I just finished reading Ewert Cousins’ “Christ of the 21st Century.” Reading the book during Holy Week has me thinking about one of the crucial questions about Christ’s passion and resurrection: do we think that Christ’s passion primarily changes God – or humanity? I was taught the former in the first part of my life … but in recent years, I’ve been thinking more and more about the latter. So this weekend, I’m pondering how Christ’s death speaks of the death of a certain kind of human identity, and then how his resurrection speaks of the (re)birth of another kind of human identity.
Paul said it powerfully in 2 Corinthians 5. If one died for all (as the representative of all, or to bring benefit to all), then all humanity died. And if all humanity died, then we who are alive should live no longer for ourselves, but for the one who died for our benefit and was raised. Thus in Christ, we die to our old, selfish, walled-off, curved-in identity. And in Christ, we rise to a new identity – in joyful union with God, one another, and all creation. Here’s how Cousins talks about it:

“Teilhard’s world contains an attractive force that draws the particles into genuine unions, not merely aggregates like grains of sand in a heap. Thus the particles do not remain forever in splendid isolation, nor do they eternally repel each other, nor enter into superficial unions. Rather they are drawn into ever more intimate and creative unions: from the atom to the molecule, to the cell, to the living organism, to the human person, to the human community, to the completion of union … In the various stages of union, the individual elements do not melt into the whole like drops of water in the sea.
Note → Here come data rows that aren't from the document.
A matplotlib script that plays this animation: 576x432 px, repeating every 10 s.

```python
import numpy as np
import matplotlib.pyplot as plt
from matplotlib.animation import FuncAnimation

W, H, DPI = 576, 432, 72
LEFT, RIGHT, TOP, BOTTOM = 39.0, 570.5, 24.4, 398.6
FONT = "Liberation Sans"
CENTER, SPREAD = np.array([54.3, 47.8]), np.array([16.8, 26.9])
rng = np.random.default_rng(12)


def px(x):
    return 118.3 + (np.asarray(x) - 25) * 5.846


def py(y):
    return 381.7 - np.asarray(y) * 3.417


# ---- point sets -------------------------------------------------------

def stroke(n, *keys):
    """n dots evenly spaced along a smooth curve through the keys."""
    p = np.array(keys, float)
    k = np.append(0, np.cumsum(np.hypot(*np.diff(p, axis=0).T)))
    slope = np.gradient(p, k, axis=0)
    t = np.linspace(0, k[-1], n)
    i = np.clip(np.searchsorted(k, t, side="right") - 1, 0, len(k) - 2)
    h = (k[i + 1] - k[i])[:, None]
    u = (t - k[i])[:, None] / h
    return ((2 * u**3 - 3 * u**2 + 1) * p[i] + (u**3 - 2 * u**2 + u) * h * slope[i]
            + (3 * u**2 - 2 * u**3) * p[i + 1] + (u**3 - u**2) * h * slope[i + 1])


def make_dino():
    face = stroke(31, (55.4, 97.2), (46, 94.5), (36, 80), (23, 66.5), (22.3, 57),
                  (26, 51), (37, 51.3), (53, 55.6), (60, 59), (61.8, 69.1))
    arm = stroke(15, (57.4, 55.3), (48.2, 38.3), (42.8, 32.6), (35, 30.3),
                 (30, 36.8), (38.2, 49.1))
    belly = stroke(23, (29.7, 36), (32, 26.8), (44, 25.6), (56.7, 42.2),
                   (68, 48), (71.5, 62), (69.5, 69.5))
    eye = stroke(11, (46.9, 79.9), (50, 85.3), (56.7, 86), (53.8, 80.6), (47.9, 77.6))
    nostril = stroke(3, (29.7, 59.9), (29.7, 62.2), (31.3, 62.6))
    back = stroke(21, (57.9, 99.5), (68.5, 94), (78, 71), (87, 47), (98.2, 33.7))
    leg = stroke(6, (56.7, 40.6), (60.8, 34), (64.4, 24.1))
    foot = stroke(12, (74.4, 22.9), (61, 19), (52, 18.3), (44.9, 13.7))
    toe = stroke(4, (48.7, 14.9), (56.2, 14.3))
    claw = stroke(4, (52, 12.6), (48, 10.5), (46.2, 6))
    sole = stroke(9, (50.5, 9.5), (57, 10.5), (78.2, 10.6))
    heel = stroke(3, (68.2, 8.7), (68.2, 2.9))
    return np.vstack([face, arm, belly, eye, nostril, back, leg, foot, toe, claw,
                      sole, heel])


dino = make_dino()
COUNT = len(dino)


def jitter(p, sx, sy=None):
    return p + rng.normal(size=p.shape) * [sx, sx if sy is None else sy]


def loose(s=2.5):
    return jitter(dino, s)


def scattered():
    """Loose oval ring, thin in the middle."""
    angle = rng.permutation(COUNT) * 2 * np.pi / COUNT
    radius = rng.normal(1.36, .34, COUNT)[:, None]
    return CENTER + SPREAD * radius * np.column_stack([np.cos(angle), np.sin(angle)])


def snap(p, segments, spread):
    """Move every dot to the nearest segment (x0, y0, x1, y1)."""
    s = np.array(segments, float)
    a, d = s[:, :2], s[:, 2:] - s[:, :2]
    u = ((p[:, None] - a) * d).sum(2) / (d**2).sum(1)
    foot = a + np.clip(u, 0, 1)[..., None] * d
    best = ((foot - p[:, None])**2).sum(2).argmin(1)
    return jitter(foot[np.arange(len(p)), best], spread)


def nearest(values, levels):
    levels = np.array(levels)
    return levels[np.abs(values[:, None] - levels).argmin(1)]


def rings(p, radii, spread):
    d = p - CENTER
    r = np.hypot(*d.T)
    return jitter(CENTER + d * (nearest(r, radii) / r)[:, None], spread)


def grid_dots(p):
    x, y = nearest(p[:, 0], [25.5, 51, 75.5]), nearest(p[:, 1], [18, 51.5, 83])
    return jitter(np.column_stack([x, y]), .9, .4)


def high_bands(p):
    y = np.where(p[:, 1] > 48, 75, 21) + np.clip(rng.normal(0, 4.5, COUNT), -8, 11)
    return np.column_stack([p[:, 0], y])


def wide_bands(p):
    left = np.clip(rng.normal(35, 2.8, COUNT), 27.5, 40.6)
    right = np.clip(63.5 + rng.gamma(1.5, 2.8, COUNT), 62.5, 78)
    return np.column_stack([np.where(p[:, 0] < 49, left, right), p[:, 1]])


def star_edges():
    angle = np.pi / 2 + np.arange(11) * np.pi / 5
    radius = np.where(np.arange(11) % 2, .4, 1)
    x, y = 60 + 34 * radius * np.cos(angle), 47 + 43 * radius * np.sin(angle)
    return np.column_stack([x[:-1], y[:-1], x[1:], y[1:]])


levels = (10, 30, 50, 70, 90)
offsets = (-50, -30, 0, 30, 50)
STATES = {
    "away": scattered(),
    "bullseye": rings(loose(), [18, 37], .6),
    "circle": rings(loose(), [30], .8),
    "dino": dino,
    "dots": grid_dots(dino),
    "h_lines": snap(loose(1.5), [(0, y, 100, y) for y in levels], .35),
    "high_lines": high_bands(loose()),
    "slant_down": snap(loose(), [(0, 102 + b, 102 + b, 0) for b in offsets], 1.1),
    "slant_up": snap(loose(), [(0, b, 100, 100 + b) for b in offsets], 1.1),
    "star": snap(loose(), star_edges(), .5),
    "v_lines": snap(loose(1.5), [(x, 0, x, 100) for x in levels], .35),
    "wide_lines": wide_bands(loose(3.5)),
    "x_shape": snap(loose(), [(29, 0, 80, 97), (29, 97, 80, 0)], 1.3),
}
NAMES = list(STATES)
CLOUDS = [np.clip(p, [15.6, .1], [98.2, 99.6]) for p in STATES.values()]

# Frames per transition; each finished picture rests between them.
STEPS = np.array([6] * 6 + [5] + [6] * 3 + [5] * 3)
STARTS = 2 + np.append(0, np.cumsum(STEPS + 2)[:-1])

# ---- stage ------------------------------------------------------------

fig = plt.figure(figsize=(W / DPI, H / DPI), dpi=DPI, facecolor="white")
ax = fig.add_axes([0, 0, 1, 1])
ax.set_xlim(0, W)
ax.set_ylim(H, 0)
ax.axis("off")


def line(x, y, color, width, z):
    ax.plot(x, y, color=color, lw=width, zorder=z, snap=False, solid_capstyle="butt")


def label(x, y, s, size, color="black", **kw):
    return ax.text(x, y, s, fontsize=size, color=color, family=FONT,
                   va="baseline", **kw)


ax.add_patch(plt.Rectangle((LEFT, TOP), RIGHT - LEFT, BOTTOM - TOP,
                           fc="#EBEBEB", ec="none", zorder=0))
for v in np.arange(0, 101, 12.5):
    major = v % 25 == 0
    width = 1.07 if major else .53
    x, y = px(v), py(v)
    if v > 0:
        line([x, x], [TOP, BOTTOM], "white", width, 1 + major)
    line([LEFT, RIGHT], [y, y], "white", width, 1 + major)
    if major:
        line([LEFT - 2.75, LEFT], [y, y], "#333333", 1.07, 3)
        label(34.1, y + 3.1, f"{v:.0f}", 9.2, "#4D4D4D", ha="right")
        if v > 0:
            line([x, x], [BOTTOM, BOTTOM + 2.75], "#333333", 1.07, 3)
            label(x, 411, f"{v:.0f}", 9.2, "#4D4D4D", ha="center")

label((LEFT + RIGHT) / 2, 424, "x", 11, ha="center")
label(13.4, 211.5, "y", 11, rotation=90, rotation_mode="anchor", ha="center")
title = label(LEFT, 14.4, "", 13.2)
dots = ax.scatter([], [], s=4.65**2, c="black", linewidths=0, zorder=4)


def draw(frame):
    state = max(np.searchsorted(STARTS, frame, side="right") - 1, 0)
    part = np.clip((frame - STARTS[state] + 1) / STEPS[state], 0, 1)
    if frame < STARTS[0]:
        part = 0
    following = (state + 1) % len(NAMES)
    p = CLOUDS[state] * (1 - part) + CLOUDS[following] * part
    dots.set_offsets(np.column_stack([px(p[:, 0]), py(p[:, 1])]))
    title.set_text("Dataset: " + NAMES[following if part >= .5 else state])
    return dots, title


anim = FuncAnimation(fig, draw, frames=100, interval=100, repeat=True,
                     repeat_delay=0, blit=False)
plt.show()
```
At each stage of the way the union of elements is a Trinitarian union… at the end of the process is a union in which the particles retain their identity; in fact their uniqueness is intensified in the union at the same time they are brought together in a most intimate and creative way.” (179)